Content starts

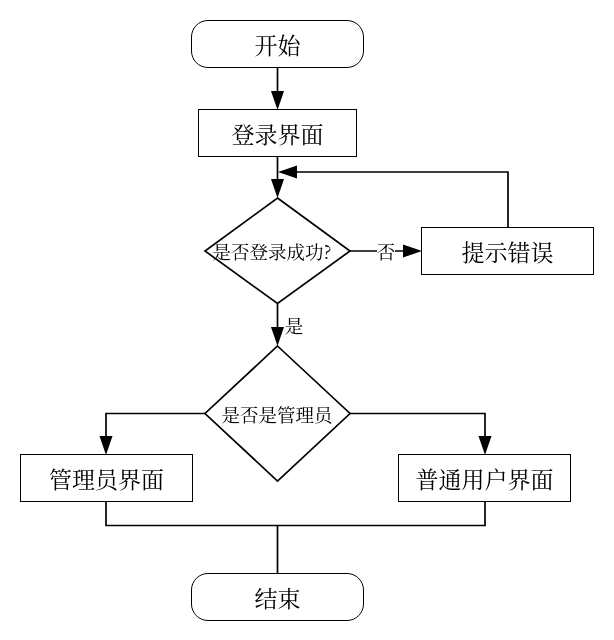
<!DOCTYPE html>
<html lang="zh-CN">
<head>
<meta charset="utf-8">
<title>登录流程图</title>
<style>
:root { --ink: #000; --paper: #fff; }
* { box-sizing: border-box; }
html, body { margin: 0; background: var(--paper); overflow: hidden; }
.flowchart {
  position: relative; width: 614px; height: 640px; overflow: hidden;
  background: var(--paper); color: var(--ink);
  font-family: "Noto Serif CJK SC", "Noto Serif", serif;
  font-size: 23px; line-height: 1;
}
.connectors { position: absolute; inset: 0; }
.line, .diamond { fill: none; stroke: var(--ink); stroke-width: 1.7; }
.diamond { fill: var(--paper); }
.arrow { fill: var(--ink); }
.node, .decision, .branch {
  position: absolute; display: flex; align-items: center; justify-content: center;
  white-space: nowrap;
}
.node { height: 48px; border: 1.7px solid var(--ink); background: var(--paper); }
.terminal { left: 191px; width: 173px; border-radius: 17px; }
.start { top: 20px; }
.end { top: 573px; }
.login { left: 198px; top: 109px; width: 159px; }
.error { left: 421px; top: 227px; width: 173px; }
.admin { left: 20px; top: 454px; width: 173px; }
.user { left: 398px; top: 454px; width: 173px; }
.decision { width: 146px; height: 24px; font-size: 18.5px; }
.check-login { left: 199px; top: 239px; }
.check-admin { left: 204px; top: 402px; }
.branch { width: 18px; height: 22px; font-size: 18.5px; background: var(--paper); }
.no { left: 377px; top: 240px; }
.yes { left: 285px; top: 314px; }
</style>
</head>
<body>
<main class="flowchart">
  <svg class="connectors" width="614" height="640" viewBox="0 0 614 640" aria-hidden="true">
    <defs>
      <polygon id="arrowhead" class="arrow" points="0,0 -6.5,-19 6.5,-19"/>
    </defs>
    <g class="line">
      <path d="M277.5 67V100"/>
      <path d="M277.5 156V190"/>
      <path d="M508 227V172H290"/>
      <path d="M350 251H410"/>
      <path d="M277.5 303V338"/>
      <path d="M205 413.500H106V446"/>
      <path d="M350 413.500H485V446"/>
      <path d="M106 501V525.500H485V501"/>
      <path d="M277.500 525.500V573"/>
    </g>
    <polygon class="diamond" points="277.5,198 350,251 277.5,303.500 205,251"/>
    <polygon class="diamond" points="277.5,346 350,413.500 277.5,481 205,413.500"/>
    <use href="#arrowhead" x="277.5" y="110"/>
    <use href="#arrowhead" x="277.5" y="198"/>
    <use href="#arrowhead" x="277.5" y="346"/>
    <use href="#arrowhead" x="106" y="455"/>
    <use href="#arrowhead" x="485" y="455"/>
    <use href="#arrowhead" transform="translate(278 172) rotate(90)"/>
    <use href="#arrowhead" transform="translate(422 251) rotate(-90)"/>
  </svg>

  <div class="node terminal start">开始</div>
  <div class="node login">登录界面</div>
  <div class="decision check-login">是否登录成功?</div>
  <div class="branch no">否</div>
  <div class="node error">提示错误</div>
  <div class="branch yes">是</div>
  <div class="decision check-admin">是否是管理员</div>
  <div class="node admin">管理员界面</div>
  <div class="node user">普通用户界面</div>
  <div class="node terminal end">结束</div>
</main>
</body>
</html>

Content ends

DIRECTIONS FOR THIS TASK:
An exact copy of the records is required. Pictures do not belong in it.

RESPONSE BELOW:
<!DOCTYPE html>
<html lang="zh-CN">
<head>
<meta charset="utf-8">
<title>登录流程图</title>
<style>
:root { --ink: #000; --paper: #fff; }
* { box-sizing: border-box; }
html, body { margin: 0; background: var(--paper); overflow: hidden; }
.flowchart {
  position: relative; width: 614px; height: 640px; overflow: hidden;
  background: var(--paper); color: var(--ink);
  font-family: "Noto Serif CJK SC", "Noto Serif", serif;
  font-size: 23px; line-height: 1;
}
.connectors { position: absolute; inset: 0; }
.line, .diamond { fill: none; stroke: var(--ink); stroke-width: 1.7; }
.diamond { fill: var(--paper); }
.arrow { fill: var(--ink); }
.node, .decision, .branch {
  position: absolute; display: flex; align-items: center; justify-content: center;
  white-space: nowrap;
}
.node { height: 48px; border: 1.7px solid var(--ink); background: var(--paper); }
.terminal { left: 191px; width: 173px; border-radius: 17px; }
.start { top: 20px; }
.end { top: 573px; }
.login { left: 198px; top: 109px; width: 159px; }
.error { left: 421px; top: 227px; width: 173px; }
.admin { left: 20px; top: 454px; width: 173px; }
.user { left: 398px; top: 454px; width: 173px; }
.decision { width: 146px; height: 24px; font-size: 18.5px; }
.check-login { left: 199px; top: 239px; }
.check-admin { left: 204px; top: 402px; }
.branch { width: 18px; height: 22px; font-size: 18.5px; background: var(--paper); }
.no { left: 377px; top: 240px; }
.yes { left: 285px; top: 314px; }
</style>
</head>
<body>
<main class="flowchart">
  <svg class="connectors" width="614" height="640" viewBox="0 0 614 640" aria-hidden="true">
    <defs>
      <polygon id="arrowhead" class="arrow" points="0,0 -6.5,-19 6.5,-19"/>
    </defs>
    <g class="line">
      <path d="M277.5 67V100"/>
      <path d="M277.5 156V190"/>
      <path d="M508 227V172H290"/>
      <path d="M350 251H410"/>
      <path d="M277.5 303V338"/>
      <path d="M205 413.500H106V446"/>
      <path d="M350 413.500H485V446"/>
      <path d="M106 501V525.500H485V501"/>
      <path d="M277.500 525.500V573"/>
    </g>
    <polygon class="diamond" points="277.5,198 350,251 277.5,303.500 205,251"/>
    <polygon class="diamond" points="277.5,346 350,413.500 277.5,481 205,413.500"/>
    <use href="#arrowhead" x="277.5" y="110"/>
    <use href="#arrowhead" x="277.5" y="198"/>
    <use href="#arrowhead" x="277.5" y="346"/>
    <use href="#arrowhead" x="106" y="455"/>
    <use href="#arrowhead" x="485" y="455"/>
    <use href="#arrowhead" transform="translate(278 172) rotate(90)"/>
    <use href="#arrowhead" transform="translate(422 251) rotate(-90)"/>
  </svg>

  <div class="node terminal start">开始</div>
  <div class="node login">登录界面</div>
  <div class="decision check-login">是否登录成功?</div>
  <div class="branch no">否</div>
  <div class="node error">提示错误</div>
  <div class="branch yes">是</div>
  <div class="decision check-admin">是否是管理员</div>
  <div class="node admin">管理员界面</div>
  <div class="node user">普通用户界面</div>
  <div class="node terminal end">结束</div>
</main>
</body>
</html>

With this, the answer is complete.